WHAT IS REQUIRED :: Word for word, set down every line of the entries below from the line with "var(--ink); stroke-width: 2;" to the line with "184 93 191L100", including both, and no other line.

RECORDS FOR THE TASK ::
•••••
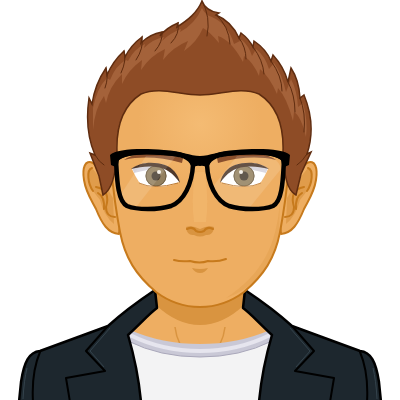
<!DOCTYPE html>
<html lang="en">
<head>
<meta charset="utf-8">
<title>Avatar with glasses</title>
<style>
:root {
  --paper: #ffffff;
  --skin: #eeae62;
  --skin-light: #f3b970;
  --skin-shade: #d99440;
  --skin-line: #c77a1c;
  --hair: #8e4c26;
  --hair-light: #a4623a;
  --hair-line: #5f2c0f;
  --jacket: #1d272e;
  --ink: #000000;
  --shirt: #f3f3f4;
  --collar: #c9c8d6;
  --iris: #93805f;
}
html, body { margin: 0; background: var(--paper); }
body { width: 400px; height: 400px; overflow: hidden; }
.avatar { display: block; width: 400px; height: 400px; }
.skin { fill: var(--skin); }
.outline { stroke: var(--skin-line); stroke-width: 2; stroke-linejoin: round; }
.feature { fill: none; stroke: var(--skin-line); stroke-width: 2; stroke-linecap: round; }
.shade { fill: var(--skin-shade); }
.hair { fill: var(--hair); stroke: var(--hair-line); stroke-width: 1.5; stroke-linejoin: miter; }
.hair-light { fill: var(--hair-light); }
.strand { fill: none; stroke: var(--hair-line); stroke-width: 1; stroke-linecap: round; }
.jacket { fill: var(--jacket); stroke: var(--ink); stroke-width: 2.5; stroke-linejoin: round; }
.seam { fill: none; stroke: var(--ink); stroke-width: 2; stroke-linecap: round; stroke-linejoin: round; }
.frame { fill: none; stroke: var(--ink); stroke-width: 4.5; stroke-linejoin: round; }
.glint { fill: #ffffff; opacity: .13; }
</style>
</head>
<body>
<svg class="avatar" viewBox="0 0 400 400" role="img" aria-label="Man with spiky brown hair, black glasses and a dark jacket">
  <defs>
    <radialGradient id="face-glow" gradientUnits="userSpaceOnUse" cx="200" cy="124" r="62">
      <stop offset="0" stop-color="#f4bb73"/>
      <stop offset="1" stop-color="#eeae62"/>
    </radialGradient>
    <clipPath id="eye-opening">
      <path d="M132 169C139 163 152 162 164 165C172 168 177 174 179 182C169 188 146 189 139 182Q135 176 132 169Z"/>
    </clipPath>
    <g id="ear">
      <path class="skin outline" d="M93 163C85 159 82 168 84 180C86 193 92 201 96 209C102 224 108 233 119 234L124 190Z"/>
      <path class="shade" d="M92 168C86 170 88 184 93 191L100 200Q104 216 114 224L113 198Q104 182 92 168Z" opacity=".65"/>
      <path class="feature" d="M92 168C86 170 88 184 93 191M96 187C107 189 109 197 106 207C106 214 110 217 115 217M98 193Q105 197 104 209"/>
    </g>
    <g id="eye">
      <path d="M132 169C139 163 152 162 164 165C172 168 177 174 179 182C169 188 146 189 139 182Q135 176 132 169Z" fill="#ffffff"/>
      <g clip-path="url(#eye-opening)">
        <path d="M130 162H182V176Q164 164 134 173Z" fill="#d5d3dc"/>
        <circle cx="156" cy="176" r="10.5" fill="var(--iris)"/>
        <circle cx="156" cy="176" r="10" fill="none" stroke="#6f5f45"/>
        <circle cx="156" cy="176" r="4.5" fill="#4a3f33"/>
        <circle cx="159" cy="172" r="2" fill="#f2eee6"/>
      </g>
      <path d="M131 169C140 162 153 161 165 165C173 168 178 174 180 183C173 173 166 168 156 167C147 166 140 167 131 169Z" fill="#4e382b"/>
      <path d="M139 183Q154 190 178 183" fill="none" stroke="#bd7c36" stroke-width="1"/>
    </g>
    <g id="brow">
      <path d="M124 160C137 151 158 152 183 158L182 163C160 157 142 156 124 160Z" fill="#8a4f2c"/>
    </g>
    <g id="lens">
      <path class="frame" d="M116 160C123 151 148 151 176 154Q192 156 193 165C192 184 184 201 171 206C158 210 137 210 127 206C117 201 117 176 116 160Z"/>
      <path d="M110 155C116 149 140 148 164 150C182 151 190 156 200 156V166Q195 165 192 169C190 160 185 158 172 156C150 153 126 154 119 160L117 169Q115 166 111 165Z" fill="var(--ink)"/>
    </g>
    <g id="jacket-side">
      <path class="jacket" d="M155 290C137 302 120 315 108 326L40 351C29 352 24 362 21 382L19 402H141C139 380 133 352 128 335C142 322 150 313 157 308Z"/>
      <path class="seam" d="M108 326L86 351L105 371L66 378L70 402M66 378L105 371M40 352C34 366 32 385 33 402"/>
      <path d="M110 328L90 351L104 367M27 368Q24 380 23 399" fill="none" stroke="#34434c" stroke-width="1"/>
    </g>
  </defs>

  <rect width="400" height="400" fill="var(--paper)"/>

  <g id="neck-and-shirt">
    <path class="skin" d="M156 270H244V306L272 335Q200 375 128 335L156 306Z"/>
    <path class="shade" d="M156 286Q200 322 244 286V305Q223 325 200 325Q177 325 156 305Z"/>
    <path d="M175 327Q176 336 180 344M225 327Q224 336 220 344" fill="none" stroke="var(--skin-shade)" stroke-width="1.5"/>
    <path d="M128 332Q160 346 200 346Q240 346 272 332L262 402H138Z" fill="var(--shirt)"/>
    <path d="M130 330Q162 344 200 344Q238 344 270 330L274 340Q240 357 200 357Q160 357 126 340Z" fill="var(--collar)"/>
    <path d="M130 335Q162 351 200 351Q238 351 270 335" fill="none" stroke="#e6e5ee" stroke-width="4"/>
    <path d="M128 341Q160 357 200 357Q240 357 272 341" fill="none" stroke="#a9a7ba" stroke-width="1"/>
  </g>

  <g id="jacket">
    <use href="#jacket-side"/>
    <use href="#jacket-side" transform="translate(400 0) scale(-1 1)"/>
  </g>

  <g id="ears">
    <use href="#ear"/>
    <use href="#ear" transform="translate(400 0) scale(-1 1)"/>
  </g>

  <g id="head">
    <path class="outline" fill="url(#face-glow)" d="M107 90H293C292 140 288 190 280 232C275 258 264 275 244 292C228 304 214 307 200 307C186 307 172 304 156 292C136 275 125 258 120 232C112 190 108 140 107 90Z"/>
    <path d="M280 200C277 246 262 274 226 298C250 290 271 270 279 233Z" fill="var(--skin-shade)" opacity=".3"/>
  </g>

  <g id="hair">
    <path class="hair" d="M103 195L99 176L90 153L95 155C88 139 86 119 89 98L92 104Q95 84 106 68L107 75Q113 61 124 51L125 57Q131 45 142 37L141 43Q150 34 162 32L160 36Q166 28 178 23L177 27C188 20 197 13 202 1C205 9 212 12 219 13L216 15C226 19 234 27 239 38L241 33Q249 39 253 47L254 41Q266 49 271 61L273 55Q284 67 288 82L291 68Q299 80 300 98L304 95C311 112 314 133 307 154L311 152L301 174L296 195C286 190 284 172 283 152C284 124 276 105 259 94C240 86 221 95 200 95C179 95 160 86 141 94C124 105 116 124 117 152C116 172 112 190 103 195Z"/>
    <g class="hair-light">
      <path d="M93 108Q97 88 107 78L110 80Q116 65 126 60L128 61Q134 49 145 44L144 48Q153 39 164 37L162 41Q170 33 181 29L180 32Q195 24 202 8Q205 15 212 17Q228 24 234 44L242 40Q249 46 252 56L256 49Q265 56 269 69L274 63Q282 74 286 92L291 79Q297 90 298 107L303 103Q308 120 306 137Q301 116 294 112L293 121Q287 98 278 88L277 94Q269 76 260 69L259 76Q253 62 244 56L243 62Q231 40 218 36L219 43Q209 31 203 28Q197 42 184 51L188 41Q173 47 163 60L165 49Q150 56 141 70L142 60Q128 70 122 84L122 74Q109 87 106 103L104 96Q95 108 93 130Z"/>
    </g>
    <path class="strand" d="M106 68Q109 77 105 88M124 51Q127 60 121 73M142 37Q144 48 136 60M162 32Q163 42 155 51M178 23Q180 34 171 43M202 1Q211 17 207 36M216 15Q229 26 230 44M239 38Q246 47 246 59M253 47Q263 60 264 74M271 61Q282 76 282 91M288 82Q295 95 295 112M300 98Q306 113 304 132M95 155Q99 162 104 165M307 154Q302 162 297 165"/>
  </g>

  <g id="brows">
    <use href="#brow"/>
    <use href="#brow" transform="translate(400 0) scale(-1 1)"/>
  </g>

  <g id="eyes">
    <use href="#eye"/>
    <use href="#eye" transform="translate(400 0) scale(-1 1)"/>
  </g>

  <g id="nose-and-mouth">
    <path d="M195 172Q191 202 194 222H206Q209 202 205 172Z" fill="var(--skin-light)" opacity=".6"/>
    <path class="shade" d="M186 227Q192 225 200 229Q208 225 214 227Q213 236 206 235Q200 238 194 235Q187 236 186 227Z"/>
    <path class="feature" d="M187 229Q193 226 196 231Q200 233 204 231Q207 226 213 229" stroke-width="1.5"/>
    <path class="feature" d="M174 260Q181 262 190 261Q200 264 208 261Q218 262 226 259"/>
    <path class="shade" d="M192 268Q200 270 208 268Q205 273 200 273Q195 273 192 268Z"/>
  </g>

  <g id="glasses">
    <path class="glint" d="M146 156H176L137 206Q124 205 121 194Z"/>
    <path class="glint" d="M237 156H264Q279 158 281 169L250 207H225Q215 201 211 189Z"/>
    <use href="#lens"/>
    <use href="#lens" transform="translate(400 0) scale(-1 1)"/>
  </g>
</svg>
</body>
</html>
•••••
ANSWER AREA ::
.seam { fill: none; stroke: var(--ink); stroke-width: 2; stroke-linecap: round; stroke-linejoin: round; }
.frame { fill: none; stroke: var(--ink); stroke-width: 4.5; stroke-linejoin: round; }
.glint { fill: #ffffff; opacity: .13; }
</style>
</head>
<body>
<svg class="avatar" viewBox="0 0 400 400" role="img" aria-label="Man with spiky brown hair, black glasses and a dark jacket">
  <defs>
    <radialGradient id="face-glow" gradientUnits="userSpaceOnUse" cx="200" cy="124" r="62">
      <stop offset="0" stop-color="#f4bb73"/>
      <stop offset="1" stop-color="#eeae62"/>
    </radialGradient>
    <clipPath id="eye-opening">
      <path d="M132 169C139 163 152 162 164 165C172 168 177 174 179 182C169 188 146 189 139 182Q135 176 132 169Z"/>
    </clipPath>
    <g id="ear">
      <path class="skin outline" d="M93 163C85 159 82 168 84 180C86 193 92 201 96 209C102 224 108 233 119 234L124 190Z"/>
      <path class="shade" d="M92 168C86 170 88 184 93 191L100 200Q104 216 114 224L113 198Q104 182 92 168Z" opacity=".65"/>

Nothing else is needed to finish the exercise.